▶ [Work item]
Look below. Copy each line that has "html" in it.

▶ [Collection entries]
====================

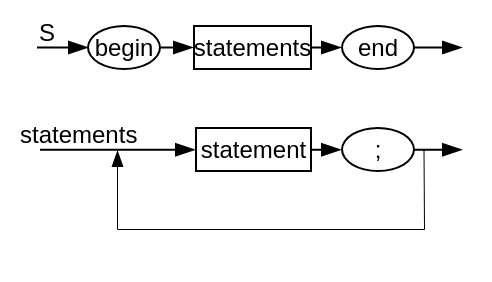
<!DOCTYPE html>
<html lang="en">
<head>
<meta charset="utf-8">
<title>Syntax diagram</title>
<style>
:root { --ink: #000; --paper: #fff; }
* { box-sizing: border-box; }
html, body { margin: 0; }
body { width: 492px; height: 282px; overflow: hidden; background: var(--paper); }
.diagram {
  position: relative; width: 492px; height: 282px; overflow: hidden;
  color: var(--ink); font: 24px/28px "Liberation Sans", sans-serif;
}
.connectors { position: absolute; left: 0; top: 0; display: block; }
.flow { fill: none; stroke: var(--ink); stroke-width: 2; }
.loop { fill: none; stroke: var(--ink); stroke-width: 1; }
.node {
  position: absolute; height: 45px; display: flex; align-items: center; justify-content: center;
  border: 2px solid var(--ink); white-space: nowrap;
}
.terminal { width: 74px; border-radius: 50%; }
.rule-name { position: absolute; white-space: nowrap; }
.begin { left: 87px; top: 25px; }
.statements { left: 193px; top: 25px; width: 119px; }
.end { left: 341px; top: 25px; }
.statement { left: 195px; top: 127px; width: 117px; }
.semicolon { left: 341px; top: 127px; }
.start-rule { left: 39px; top: 19px; }
.statements-rule { left: 20px; top: 121px; }
</style>
</head>
<body>
<main class="diagram">
  <svg class="connectors" width="492" height="282" viewBox="0 0 492 282" aria-hidden="true">
    <defs>
      <polygon id="arrowhead" points="0,0 -21,-7 -21,7"/>
    </defs>
    <path class="flow" d="M37 47.5H72M161 47.5H178M311 47.5H325M414 47.5H445"/>
    <use href="#arrowhead" x="89" y="47.5"/>
    <use href="#arrowhead" x="194" y="47.5"/>
    <use href="#arrowhead" x="342" y="47.5"/>
    <use href="#arrowhead" x="463" y="47.5"/>
    <path class="flow" d="M40 149.7H180M311 149.7H325M414 149.7H445"/>
    <use href="#arrowhead" x="196" y="149.7"/>
    <use href="#arrowhead" x="342" y="149.7"/>
    <use href="#arrowhead" x="463" y="149.7"/>
    <path class="loop" d="M424 150L424.5 229.5H117.5V164"/>
    <polygon points="117.5,150 111.5,167 123.5,167"/>
  </svg>

  <span class="rule-name start-rule">S</span>
  <div class="node terminal begin">begin</div>
  <div class="node statements">statements</div>
  <div class="node terminal end">end</div>

  <span class="rule-name statements-rule">statements</span>
  <div class="node statement">statement</div>
  <div class="node terminal semicolon">;</div>
</main>
</body>
</html>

====================

▶ [Written solution]
<!DOCTYPE html>
<html lang="en">
html, body { margin: 0; }
</html>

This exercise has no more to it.